Well, I decided to embrace said rut when I couldn’t wait to cast on another shawl the minute I finished up this one. Yep, I signed up for the the 12 shawls in 2012 challenge. Crazy? Perhaps.
And for those keeping track of my New Year’s “three new techniques” challenge, I’m counting this Spectra and its short rows as #2 down. Sure, I did a few short rows when making those holiday Malabrigo loafers. But here I worked on learning how to conceal the wraps — thinking of Cat Bordhi and her excellent tutorial each time I lifted a “yarn necklace” (all 500+ of them).
There’s been lots of knitting lately — between Izzy’s skating lessons and her twice-weekly OT/Brain Training sessions, I’ve managed to squeeze in a remarkable amount of “out and about” needle time. Concentrated, at-home finishing time? Seemingly impossible to find. Evidence:
A.Woodsmoke Scarf that only needs a half-dozen kitchener stitches (yes, I still fear them) and blocking B.Tweedy Cowl that needs, geez, four ends woven in and blocking C. Two Penelope Monsters that have been blocked and stuffed and only need assembling D. Most shameful of all, a Transverse Cardigan that needs 1-1/2 side seams and buttons sewn on (and that’s been at this state for nearly a year)
To motivate myself this weekend to finish up at least the monsters (one of which is now an overdue birthday present), I’ve set that finishing as a hurdle for casting on a Chadwick with the two skeins of Tanis Fiber Arts I splurged and ordered recently (Mallard and Chestnut). Seriously, folks, the colors of this yarn are even more stunning in person.
My plan has one major flaw, though. I have 1-1/2 hours of lobby time tomorrow evening during Izzy’s OT session. And no way, no how can I sit there without any knitting. Looks like I have a Scarflette to cast on… Make that re-cast on. (But that’s a story for another day.)
PSA, Fellow Knitters: Tanis just launched a line of Merino-Cashmere-Silk yarn, and she’s giving away a skein with a pattern she designed. Enter before Halloween! (And any family looking for Christmas ideas, consider this a big-ole-hint! 😉
It took several months, but I’ve recovered from the heartbreak of Izzy having lost the first skating sweater I made her. Yep, you read that right. Best we can figure, it went MIA at either the ice rink or school in April. But since it never showed up in either’s Lost & Found, I’ve consoled myself by fabricating a story about how it’s being worn and loved by some little girl somewhere. Some little girl who sleeps in it and never lets it out of her sight.

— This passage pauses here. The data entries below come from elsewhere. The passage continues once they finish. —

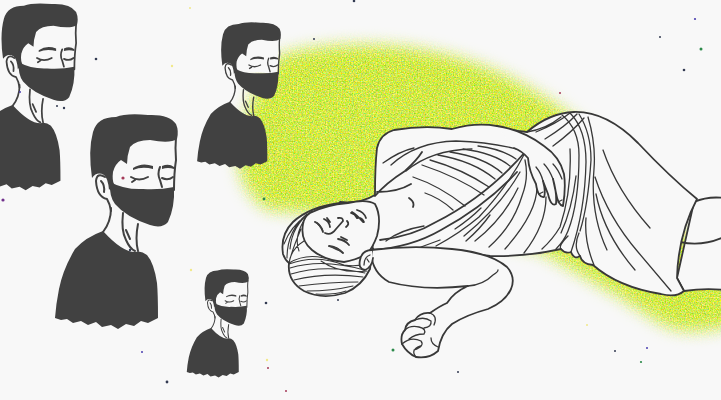
<!DOCTYPE html>
<html lang="en">
<head>
<meta charset="utf-8">
<title>Reclining woman and masked men</title>
<style>
:root { --paper: #f8f8f8; --ink: #414141; --line: #383838; --lime: #cdec43; }
html, body { margin: 0; overflow: hidden; background: var(--paper); }
.canvas { display: block; width: 721px; height: 400px; background: var(--paper); }
.glow { fill: var(--lime); }
.ink { fill: var(--ink); }
.skin { fill: var(--paper); }
.outline { fill: none; stroke: var(--line); stroke-width: 1.8; stroke-linecap: round; stroke-linejoin: round; }
.man-line { fill: none; stroke: var(--ink); stroke-width: 2; stroke-linecap: round; stroke-linejoin: round; }
.shape { fill: var(--paper); stroke: var(--line); stroke-width: 1.8; stroke-linejoin: round; stroke-linecap: round; }
.fold { fill: none; stroke: var(--line); stroke-width: 1.3; stroke-linecap: round; }
.hair { fill: none; stroke: var(--line); stroke-width: 1.1; stroke-linecap: round; }
</style>
</head>
<body>
<svg class="canvas" viewBox="0 0 721 400" role="img" aria-label="Four masked men beside a woman lying down in a draped dress">
<defs>
  <filter id="grain" x="-10%" y="-10%" width="120%" height="120%" color-interpolation-filters="sRGB">
    <feGaussianBlur in="SourceGraphic" stdDeviation="8" result="soft"/>
    <feTurbulence type="fractalNoise" baseFrequency="0.75" numOctaves="2" seed="6" result="noise"/>
    <feColorMatrix in="noise" type="matrix" values="0.9 0 0 0 0.37  0 0.45 0 0 0.69  0 0 0.9 0 -0.16  0 0 0 0 1" result="speckle"/>
    <feComposite in="speckle" in2="soft" operator="in"/>
  </filter>
  <g id="masked-man">
    <path class="skin" d="M103 165L102 178Q96 174 96 182Q98 196 107 198L108 185L173 190L175 140L118 138Z"/>
    <path class="ink" d="M92 178Q88 150 93 132Q97 117 116 117Q126 113 148 115Q169 114 176 124Q179 131 177 139Q170 144 150 140Q136 140 130 147Q127 156 127 164L121 160Q115 164 113 172Q112 180 114 184L109 190Q108 178 104 175Q97 171 92 178Z"/>
    <path class="man-line" d="M105 177Q97 172 96 181Q97 197 107 199Q110 204 111 211M101 181Q105 185 104 192M176 137Q175 148 176 160Q174 173 174 190"/>
    <path class="ink" d="M110 182Q125 190 143 189Q160 190 174 187Q175 207 168 222Q162 229 150 225Q126 217 115 204Q109 196 110 182Z"/>
    <path class="ink" d="M133 168Q142 162 153 166L153 169Q142 166 133 170ZM162 166Q169 163 174 167L174 169Q168 167 162 169Z"/>
    <path class="man-line" d="M131 177Q139 182 148 177M162 178Q168 181 173 177M160 167Q157 174 160 180L162 187M135 180L132 182M111 208Q111 222 103 232M123 213Q121 231 126 240Q130 249 135 251M138 224Q135 239 138 251M126 230L130 239"/>
    <path class="ink" d="M103 231Q86 237 75 249Q63 269 59 289Q56 304 55 318L61 320L67 319L73 323L81 321L88 325L96 322L102 327L111 325L118 329L126 324L134 326L141 321L148 323L158 318Q158 294 157 283Q154 263 147 255Q141 250 135 252Q122 252 103 231Z"/>
  </g>
</defs>

<g id="lime-glow" filter="url(#grain)">
  <path class="glow" d="M280 55Q325 42 390 46Q455 51 510 78Q560 104 595 135L690 240L740 250L740 324Q690 337 664 325Q646 314 620 297L540 251L430 226Q330 214 268 210Q240 191 238 158Q244 90 280 55Z"/>
</g>

<g id="masked-men">
  <use href="#masked-man" transform="translate(-77 -96) scale(.87)"/>
  <use href="#masked-man" transform="translate(159.6 -55.7) scale(.682)"/>
  <use href="#masked-man"/>
  <use href="#masked-man" transform="translate(159 211.4) scale(.505)"/>
</g>

<g id="reclining-woman">
  <path id="legs" class="shape" d="M694 202Q708 196 724 198V290Q705 288 684 291L677 278Z"/>
  <path class="outline" d="M680 242Q702 247 724 237"/>
  <path id="torso" class="shape" d="M375 195Q375 166 377 148Q380 134 394 130Q425 125 452 129Q476 122 497 126Q512 131 527 132Q549 113 574 112Q606 111 638 143Q670 177 697 199Q678 235 677 278L684 291Q676 298 661 294Q618 287 593 265Q582 264 580 256Q574 260 571 252Q565 254 561 249Q525 257 490 256Q430 247 374 250L340 202Q360 204 375 195Z"/>
  <g id="chest">
    <path class="outline" d="M375 196Q386 183 405 171Q417 160 422 152M377 192Q398 192 411 184M380 240Q413 236 436 222Q487 196 526 151M370 250Q410 248 441 230Q485 206 517 172M409 198Q415 202 413 207"/>
    <path class="fold" d="M391 165Q416 142 456 141Q493 142 524 151M383 163Q400 151 414 148M406 171Q431 150 472 149M422 165Q458 177 484 195M430 160Q462 169 489 187M438 155Q473 161 495 179M450 152Q484 157 502 173M463 149Q494 153 510 166M478 146Q502 149 516 159M413 177Q440 186 465 206M425 193Q440 198 453 210M386 241Q400 230 424 226"/>
  </g>
  <g id="bodice-folds">
    <path class="fold" d="M526 151Q509 185 479 217Q460 233 436 246M520 172Q500 207 464 236M518 188Q503 219 475 241M525 160Q529 178 522 196Q513 226 489 247M537 185Q538 212 505 249M546 197Q546 225 524 253M455 229Q470 219 481 208M440 240L421 247M490 215Q480 229 466 241"/>
  </g>
  <g id="resting-hand">
    <path class="shape" d="M497 126Q523 130 544 146Q560 157 564 174Q566 188 563 206Q558 205 556 193L553 179Q557 193 556 204Q551 207 548 194L543 181Q546 192 544 197Q538 198 536 184Q529 171 528 158Q522 151 514 148"/>
    <path class="fold" d="M553 179Q549 169 544 164M543 181Q541 173 536 167M562 179Q558 169 553 164M558 202L562 200M539 194L543 192"/>
  </g>
  <g id="skirt-folds">
    <path class="fold" d="M527 132Q546 129 561 117M536 132Q556 124 570 113M545 139Q566 126 577 114M553 146Q572 132 584 118M562 115Q579 129 579 155Q579 203 568 231Q564 241 556 249M570 113Q586 129 586 162Q585 211 571 252M579 114Q591 133 591 160Q588 206 580 231M588 117Q596 144 594 169Q590 214 607 250M570 149Q572 190 560 227Q553 239 542 249M576 176Q572 209 561 233M595 177Q608 217 638 252Q654 271 671 291M596 194Q604 234 635 270M586 218Q584 241 594 265M603 150Q617 191 650 228M579 233Q573 247 580 256M568 236Q558 246 561 249"/>
  </g>
  <path id="bent-arm" class="shape" d="M371 250Q412 245 452 249Q491 253 507 267Q516 277 511 289Q505 302 488 309Q466 315 452 324Q441 333 438 351Q429 359 416 357Q407 353 402 344Q400 335 405 330Q406 322 415 320Q420 312 430 313Q440 306 447 303Q454 292 468 286Q423 291 389 282Q371 272 371 250Z"/>
  <path class="fold" d="M468 286Q483 285 493 275Q498 272 498 270M405 330Q410 325 419 327Q427 329 424 334Q415 334 409 339M402 344Q411 336 421 341Q425 346 414 350M415 320Q424 316 431 321Q432 327 424 328M430 313Q438 316 434 325M416 357Q410 350 420 346M438 347Q431 344 431 338"/>
  <g id="head">
    <path class="shape" d="M340 203Q309 207 293 222Q280 235 283 254Q285 260 289 263Q287 281 304 291Q322 300 345 293Q362 286 370 269L374 235Z"/>
    <path class="shape" d="M310 213Q325 205 348 203Q367 199 375 204Q382 217 377 236Q373 247 367 254Q356 260 344 262Q324 260 312 250Q300 240 303 224Q304 217 310 213Z"/>
    <path class="hair" d="M312 211Q292 225 290 249M307 214Q287 231 287 258M303 222Q294 238 299 251M301 229Q292 250 289 263M304 241Q291 249 289 263Q309 251 334 261M289 264Q316 254 344 265Q356 267 364 264M290 268Q322 258 364 270M291 274Q324 264 365 273M294 280Q326 272 363 277M299 286Q330 282 358 282M307 291Q332 291 353 286M316 294Q334 295 346 291M284 244Q291 226 306 216M321 261Q339 274 367 271"/>
    <path class="shape" d="M372 250Q362 250 360 260Q358 269 365 270Q372 267 373 258"/>
    <path class="fold" d="M370 255Q364 257 364 265M367 259L369 262"/>
    <path class="outline" d="M315 222Q320 224 323 232M329 246Q337 247 343 253M324 219Q329 221 330 227M338 239Q345 240 349 245M327 218L330 222M341 237L347 240M325 233Q331 236 336 229L343 221M338 218Q343 217 343 221M346 227Q350 224 347 221M351 213Q355 214 357 218Q362 217 364 222M352 212Q357 215 363 222M357 210Q364 212 366 218"/>
    <path class="ink" d="M314 221Q321 222 324 232Q319 226 314 221ZM328 246Q337 245 344 253Q335 250 328 246Z"/>
  </g>
</g>

<g id="ink-specks">
  <g fill="#333b52"><circle cx="354" cy="1" r="1.3"/><circle cx="96" cy="59" r="1.3"/><circle cx="314" cy="39" r="1"/><circle cx="660" cy="37" r="1"/><circle cx="684" cy="70" r="1.3"/><circle cx="64" cy="108" r="1.2"/><circle cx="57" cy="106" r="1"/><circle cx="266" cy="303" r="1.3"/><circle cx="338" cy="300" r="1"/><circle cx="458" cy="372" r="1"/><circle cx="615" cy="351" r="1"/><circle cx="167" cy="382" r="1.4"/><circle cx="130" cy="250" r="1.2"/></g>
  <g fill="#4b3fb0"><circle cx="695" cy="19" r="1.1"/><circle cx="142" cy="352" r="1"/><circle cx="647" cy="348" r="1"/><circle cx="20" cy="92" r="1"/></g>
  <g fill="#2c8a4a"><circle cx="701" cy="49" r="1.5"/><circle cx="393" cy="350" r="1.5"/><circle cx="641" cy="362" r="1.1"/><circle cx="264" cy="199" r="1.4"/></g>
  <g fill="#a43a58"><circle cx="123" cy="178" r="1.6"/><circle cx="286" cy="391" r="1"/><circle cx="268" cy="368" r="1"/><circle cx="560" cy="93" r="1"/></g>
  <circle cx="3" cy="200" r="1.6" fill="#71318c"/>
  <g fill="#f1e98a"><circle cx="172" cy="66" r="1.2"/><circle cx="191" cy="270" r="1.2"/><circle cx="267" cy="360" r="1.2"/><circle cx="587" cy="325" r="1"/><circle cx="190" cy="8" r="1"/></g>
</g>
</svg>
</body>
</html>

So when I agreed to cast on another sweater for Izzy, it came with a sworn promise that she would not lose this one. (And the acknowledgement that if she did, there would be nadda handknits for her for years to come.)

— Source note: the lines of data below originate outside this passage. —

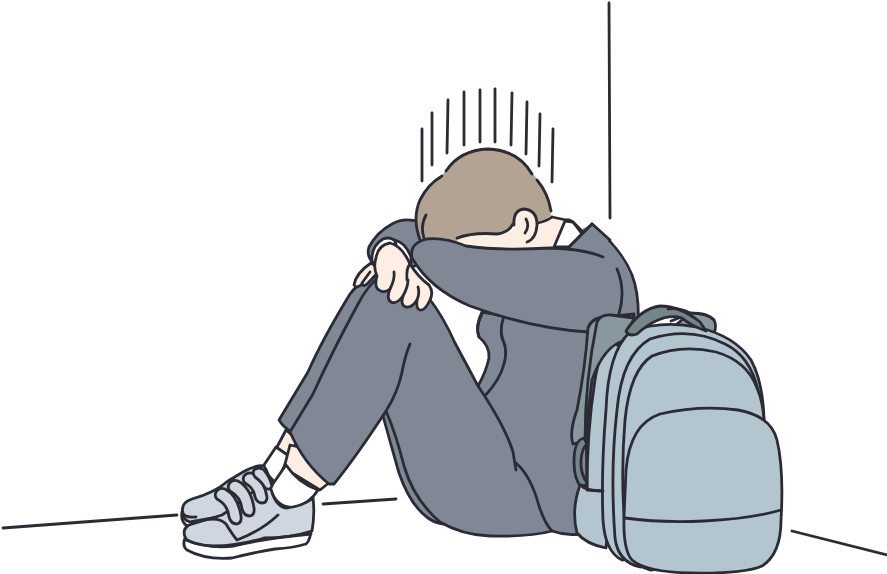
<!DOCTYPE html>
<html lang="en">
<head>
<meta charset="utf-8">
<title>Sad student sitting in a corner</title>
<style>
:root {
  --paper: #ffffff;
  --ink: #2b2b35;
  --suit: #808896;
  --skin: #fdeee3;
  --hair: #b2a392;
  --shoe: #cfd6e0;
  --bag: #b3c5cf;
  --strap: #87989f;
  --handle: #74868a;
}
html, body { margin: 0; background: var(--paper); overflow: hidden; }
svg { display: block; width: 887px; height: 574px; }
.ink { stroke: var(--ink); stroke-width: 2.8; stroke-linecap: round; stroke-linejoin: round; }
.line { fill: none; }
.suit { fill: var(--suit); }
.skin { fill: var(--skin); }
.white { fill: var(--paper); }
.hair { fill: var(--hair); }
.shoe { fill: var(--shoe); }
.bag { fill: var(--bag); }
.strap { fill: var(--strap); }
.handle { fill: var(--handle); }
.bare { stroke: none; }
</style>
</head>
<body>
<svg viewBox="0 0 887 574" role="img" aria-label="A student in a suit sits on the floor hugging his knees, head down, beside a backpack">
  <g id="room" class="ink line">
    <path d="M609 3L610 218"/>
    <path d="M3 528L177 515M323 504L396 499M792 531L887 555"/>
  </g>

  <g id="gloom-lines" class="ink line">
    <path d="M422 129V181M432 113V165M448 100L447 153M464 92V145M480 90V142M495 89V142M512 93L511 145M527 102L526 154M540 114L539 166M553 129L552 182"/>
  </g>

  <g id="far-shoe" class="ink">
    <path class="skin" d="M286 430L276 449L288 458L298 440Z"/>
    <path class="white" d="M276 447L262 468L276 484L289 456Z"/>
    <path class="white" d="M183 508Q179 520 187 526L236 517L234 500Z"/>
    <path class="shoe" d="M183 513Q180 503 192 499Q214 493 228 481L243 472Q258 464 264 466Q272 478 268 490L224 516L190 522Q183 520 183 513Z"/>
    <path class="line" d="M183 514Q187 518 196 517"/>
  </g>

  <g id="far-leg" class="ink">
    <path class="suit" d="M380 275Q362 278 350 294Q322 340 308 372L279 420Q284 428 292 432L330 400L390 300Z"/>
  </g>

  <g id="far-sleeve" class="ink">
    <path class="suit" d="M420 222Q404 217 392 224Q377 232 369 247Q366 256 374 264L392 272L430 262Z"/>
    <path class="white" d="M372 261Q371 246 383 239Q391 236 396 242L380 266Z"/>
    <path class="skin" d="M371 263Q356 273 354 285Q357 289 362 284Q364 288 370 281L380 270Z"/>
    <path class="line" d="M362 283L370 272"/>
  </g>

  <g id="torso">
    <path class="white bare" d="M425 280L432 300L478 386L492 390L510 350L508 310Z"/>
    <path class="ink suit" d="M482 312Q475 326 479 337Q490 346 489 358Q486 372 478 386L484 397Q502 378 505 362Q508 348 502 338Q500 328 505 316Z"/>
    <path class="suit bare" d="M592 224Q622 250 632 275Q640 295 638 330L640 500L580 534Q566 536 552 531L516 470L484 397Q502 378 505 362Q508 348 502 338Q500 328 506 312L540 250Z"/>
    <path class="ink line" d="M504 316Q499 330 503 340Q508 350 504 364Q500 380 484 397M552 531Q566 536 580 534M482 314Q475 328 479 337"/>
    <path class="ink line" d="M592 224Q622 250 632 275Q640 295 638 330"/>
  </g>

  <g id="seat-and-thigh" class="ink">
    <path class="suit" d="M386 411L383 416Q391 445 399 473Q410 505 428 518Q435 523 444 524L440 480L400 400Z"/>
    <path class="suit bare" d="M430 298L450 333L478 386Q500 420 511 446L517 470Q533 486 540 510Q546 526 552 531Q530 537 490 536Q462 535 440 522Q414 500 404 466Q394 432 386 411L400 330Z"/>
    <path class="line" d="M428 297Q443 316 455 343L478 386Q505 426 513 452L516 470M516 463Q531 476 539 506Q545 524 552 531Q530 537 490 536Q462 535 440 522Q414 500 404 466Q396 434 386 411"/>
  </g>

  <g id="near-foot" class="ink">
    <path class="skin" d="M290 445L284 468L320 490L330 482L312 450Z"/>
    <path class="white" d="M286 465L270 488Q277 510 296 507Q310 503 318 490Q298 483 286 465Z"/>
    <path class="white" d="M185 538Q182 546 187 550Q205 560 232 558Q256 552 275 549Q293 548 306 544Q311 540 311 527L250 520Z"/>
    <path class="shoe" d="M186 539Q181 530 189 525L222 515Q236 506 246 497Q258 487 270 485Q274 505 285 508Q302 507 313 498Q315 514 312 531Q290 538 264 538Q238 546 214 546Q193 545 186 539Z"/>
    <path class="line" d="M186 540Q208 549 234 546Q260 539 311 534M205 520Q219 517 226 524Q232 534 237 540M237 540Q261 531 278 515"/>
    <g id="laces" class="shoe">
      <path id="lace" d="M216 492Q219 487 225 489Q238 496 241 516Q242 523 237 524Q231 524 229 517Q228 505 217 499Q214 496 216 492Z"/>
      <use href="#lace" x="13" y="-8"/>
      <path d="M244 476Q248 471 254 474Q264 480 267 497Q267 503 262 503Q257 503 255 497Q254 488 245 483Q242 480 244 476Z"/>
      <path d="M254 470Q259 466 264 470Q270 477 272 486Q270 491 265 488Q262 482 255 477Q252 473 254 470Z"/>
    </g>
  </g>

  <g id="near-leg" class="ink">
    <path class="suit bare" d="M381 275Q368 285 358 304Q332 352 313 394L290 432Q304 464 329 484L334 484Q356 457 386 411L410 344L440 340L429 297L400 270Z"/>
    <path class="line" d="M381 275Q368 285 358 304Q332 352 313 394L290 432Q304 464 329 484L334 484Q356 457 386 411Q398 392 402 372Q405 356 410 344"/>
  </g>

  <g id="head">
    <path class="skin bare" d="M452 240Q480 222 512 232L524 208L552 216L566 222L552 252L470 252Z"/>
    <path class="hair bare" d="M420 240Q412 218 420 200Q428 184 442 176Q456 150 488 149Q518 150 532 173Q547 188 551 215Q545 221 538 222Q536 209 525 209Q514 211 513 225Q508 234 496 234Q472 232 456 241Q438 235 420 240Z"/>
    <path class="ink line" d="M420 240Q412 218 420 200Q428 184 442 176M446 171Q460 150 488 149Q518 150 532 174M537 180Q548 193 551 211M426 215Q420 226 424 238M457 238Q474 232 497 234Q508 233 513 224M538 223Q547 221 552 217"/>
    <path class="ink skin" d="M514 225Q513 210 524 209Q537 210 537 225Q536 239 527 242"/>
    <path class="ink line" d="M526 219Q530 226 525 233"/>
    <path class="ink line" d="M552 217L566 220"/>
  </g>

  <g id="collar" class="ink">
    <path class="white" d="M565 221Q568 218 573 222L583 232L572 247H554Z"/>
    <path class="suit" d="M592 224L582 234L569 247L600 258L610 240Z"/>
    <path class="line" d="M565 221L573 222L582 234"/>
  </g>

  <g id="near-arm">
    <path class="suit bare" d="M411 257Q411 240 430 238Q446 238 462 245Q500 250 540 248Q556 247 570 248L592 226Q622 252 630 274Q638 300 622 322Q606 334 580 332Q520 324 470 306Q430 290 411 257Z"/>
    <path class="ink line" d="M603 257Q584 249 550 248Q500 251 466 246Q444 237 427 239Q409 243 412 258Q430 289 470 306Q530 328 588 332M617 269Q626 290 619 314M569 247L592 224"/>
  </g>

  <g id="near-hand" class="ink">
    <path class="white" d="M395 240Q406 243 411 257L411 267L399 258Z"/>
    <path class="skin" d="M376 258Q378 245 390 243Q402 246 410 264Q418 277 429 285Q434 292 430 300Q425 311 420 310Q416 309 417 300Q412 308 406 307Q400 305 403 296Q396 305 391 302Q386 299 390 289Q384 294 379 290Q374 287 377 276Q373 267 376 258Z"/>
    <path class="line" d="M390 289Q395 279 394 272M403 296Q408 287 408 280M417 300Q420 293 418 287M410 264Q406 268 407 280"/>
  </g>

  <g id="backpack" class="ink">
    <path class="strap" d="M588 328Q592 317 606 317L634 314L630 350L592 400L588 440L573 444Q569 432 577 410Q585 370 588 328Z"/>
    <path class="handle" d="M584 438Q574 440 574 462Q574 479 581 487L588 484Q580 474 581 460Q582 448 587 444Z"/>
    <path class="strap" d="M690 313Q708 313 714 320Q717 326 714 334L670 330Z"/>
    <path class="bag" d="M580 485Q571 510 577 533Q586 544 606 548L612 490Z"/>
    <path class="bag" d="M612 344Q600 348 595 380Q587 430 587 490L603 491L640 350Z"/>
    <path class="strap" d="M597 322Q601 314 611 315L634 318L626 340Q604 345 592 380L585 440Q585 380 597 322Z"/>
    <path class="bag" d="M630 332Q660 320 697 327Q735 336 751 360Q763 382 764 420L740 540L622 560Q605 552 603 520Q601 470 606 410Q608 352 630 332Z"/>
    <path class="bag" d="M617 410Q622 355 650 339Q690 326 725 344Q750 356 758 390L764 420L740 550L640 567Q618 562 615 538Q610 470 617 410Z"/>
    <path class="bag" d="M625 420Q630 370 652 356Q682 344 716 352Q747 361 757 388Q763 402 764 420L740 560L650 570Q628 564 626 540Q620 480 625 420Z"/>
    <path class="bag" d="M626 470Q630 424 660 414Q700 405 738 410Q771 416 777 440Q784 470 781 520Q781 554 762 566Q744 574 690 573Q646 572 632 560Q623 550 624 517Z"/>
    <path class="line" d="M625 518Q660 523 704 521Q750 519 781 510M580 485Q586 491 603 491M587 412Q586 450 587 488"/>
    <path class="handle" d="M626 331Q640 309 660 306Q680 306 700 322L706 331Q690 325 682 318Q662 312 637 334Q629 337 626 331Z"/>
    <path class="line" d="M668 309Q677 307 690 313M679 318L671 321"/>
  </g>
</svg>
</body>
</html>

Yarn: Alice Starmore Scottish Heather (Aubretia), Noro Iro (111)
It also seemed wise to go stash diving for the yarn. In the end, I ended up frogging a half-finished Tweedy Pie coat I’d started for Izzy when she was three — even at that small size, it was more Seed Stitch (1000-some yards) than I could stomach. The yarn is this amazing heathered purple with bits of violet and pink that’s not done justice by my photos. It also proved to be one of those yarns that change texture completely (from stiff and kind of scratchy to almost fuzzy soft) after blocking.
This is my first attempt at a yoke cardigan, which had me quite nervous before the blocking. The fact that I’d pushed the purl stripes by selecting a slightly bulkier yarn than what was in the pattern certainly didn’t help. In the end, I’m reasonably satisfied with the result — the button band is just a bit wavy, but I’m hoping that will straighten out with wear. I’d also done the math to size up two-inches around to make it bigger than the largest size in the pattern. And while it’s a bit big now, given how fast Izzy’s growing, I was happy to see that.

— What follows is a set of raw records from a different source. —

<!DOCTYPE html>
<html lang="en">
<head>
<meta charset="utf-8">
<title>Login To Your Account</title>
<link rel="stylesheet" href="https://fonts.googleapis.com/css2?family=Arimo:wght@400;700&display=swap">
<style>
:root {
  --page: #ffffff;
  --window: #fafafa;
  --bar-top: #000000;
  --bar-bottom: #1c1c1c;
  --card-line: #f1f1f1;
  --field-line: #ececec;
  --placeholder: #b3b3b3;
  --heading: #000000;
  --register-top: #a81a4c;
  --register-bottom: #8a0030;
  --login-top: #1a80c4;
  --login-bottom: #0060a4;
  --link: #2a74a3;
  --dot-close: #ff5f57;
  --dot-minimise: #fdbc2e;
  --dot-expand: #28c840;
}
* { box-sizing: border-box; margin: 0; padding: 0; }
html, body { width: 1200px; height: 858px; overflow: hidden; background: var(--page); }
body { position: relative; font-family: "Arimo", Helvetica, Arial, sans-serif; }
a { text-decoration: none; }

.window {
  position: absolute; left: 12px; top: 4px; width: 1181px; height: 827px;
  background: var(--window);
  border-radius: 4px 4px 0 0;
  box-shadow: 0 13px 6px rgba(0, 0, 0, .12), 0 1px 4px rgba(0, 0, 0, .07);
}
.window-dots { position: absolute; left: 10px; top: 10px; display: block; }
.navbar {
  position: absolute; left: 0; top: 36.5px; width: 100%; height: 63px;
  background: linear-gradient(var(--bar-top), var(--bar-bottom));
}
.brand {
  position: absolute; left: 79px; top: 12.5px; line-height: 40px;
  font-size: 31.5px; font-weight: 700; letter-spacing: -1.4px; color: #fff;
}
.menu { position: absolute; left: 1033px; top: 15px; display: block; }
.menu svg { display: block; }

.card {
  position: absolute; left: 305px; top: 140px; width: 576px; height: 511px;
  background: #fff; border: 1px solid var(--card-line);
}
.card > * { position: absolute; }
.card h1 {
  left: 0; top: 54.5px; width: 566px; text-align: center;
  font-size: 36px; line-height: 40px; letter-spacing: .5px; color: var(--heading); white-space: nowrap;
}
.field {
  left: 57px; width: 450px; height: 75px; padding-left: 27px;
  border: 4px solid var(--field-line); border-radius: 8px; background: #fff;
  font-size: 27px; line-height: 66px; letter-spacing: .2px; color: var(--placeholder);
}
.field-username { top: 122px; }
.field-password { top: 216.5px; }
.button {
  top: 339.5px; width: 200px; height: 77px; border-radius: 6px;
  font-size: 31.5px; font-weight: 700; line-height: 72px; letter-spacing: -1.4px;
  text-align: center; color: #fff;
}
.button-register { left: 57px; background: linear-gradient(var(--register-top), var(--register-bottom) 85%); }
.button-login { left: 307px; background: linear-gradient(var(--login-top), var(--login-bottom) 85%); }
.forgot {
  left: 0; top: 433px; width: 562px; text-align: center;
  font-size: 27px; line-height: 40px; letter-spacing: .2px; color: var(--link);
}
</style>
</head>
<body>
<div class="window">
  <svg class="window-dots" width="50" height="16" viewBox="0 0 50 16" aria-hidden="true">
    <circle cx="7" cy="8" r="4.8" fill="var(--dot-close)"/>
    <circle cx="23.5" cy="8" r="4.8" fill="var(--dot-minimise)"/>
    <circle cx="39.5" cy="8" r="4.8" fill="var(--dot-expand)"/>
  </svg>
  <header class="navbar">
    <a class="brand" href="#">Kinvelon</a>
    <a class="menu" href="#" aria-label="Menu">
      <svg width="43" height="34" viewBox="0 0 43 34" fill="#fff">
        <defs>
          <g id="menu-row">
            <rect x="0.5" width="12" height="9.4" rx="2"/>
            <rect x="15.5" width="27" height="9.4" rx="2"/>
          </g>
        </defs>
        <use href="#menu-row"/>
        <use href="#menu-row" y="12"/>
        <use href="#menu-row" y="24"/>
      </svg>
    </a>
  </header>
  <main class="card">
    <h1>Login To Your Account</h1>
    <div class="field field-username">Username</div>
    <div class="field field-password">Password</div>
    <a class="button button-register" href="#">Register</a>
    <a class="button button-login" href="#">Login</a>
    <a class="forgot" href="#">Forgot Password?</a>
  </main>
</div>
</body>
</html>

To get the color sequencing I wanted, I had to dip into the second skein of Iro I bought for the project. But that left me with nearly a full skein to play with. And who could resist digging through Ravelry to find just the perfect pattern to use up the rest of that glorious rainbow yardage?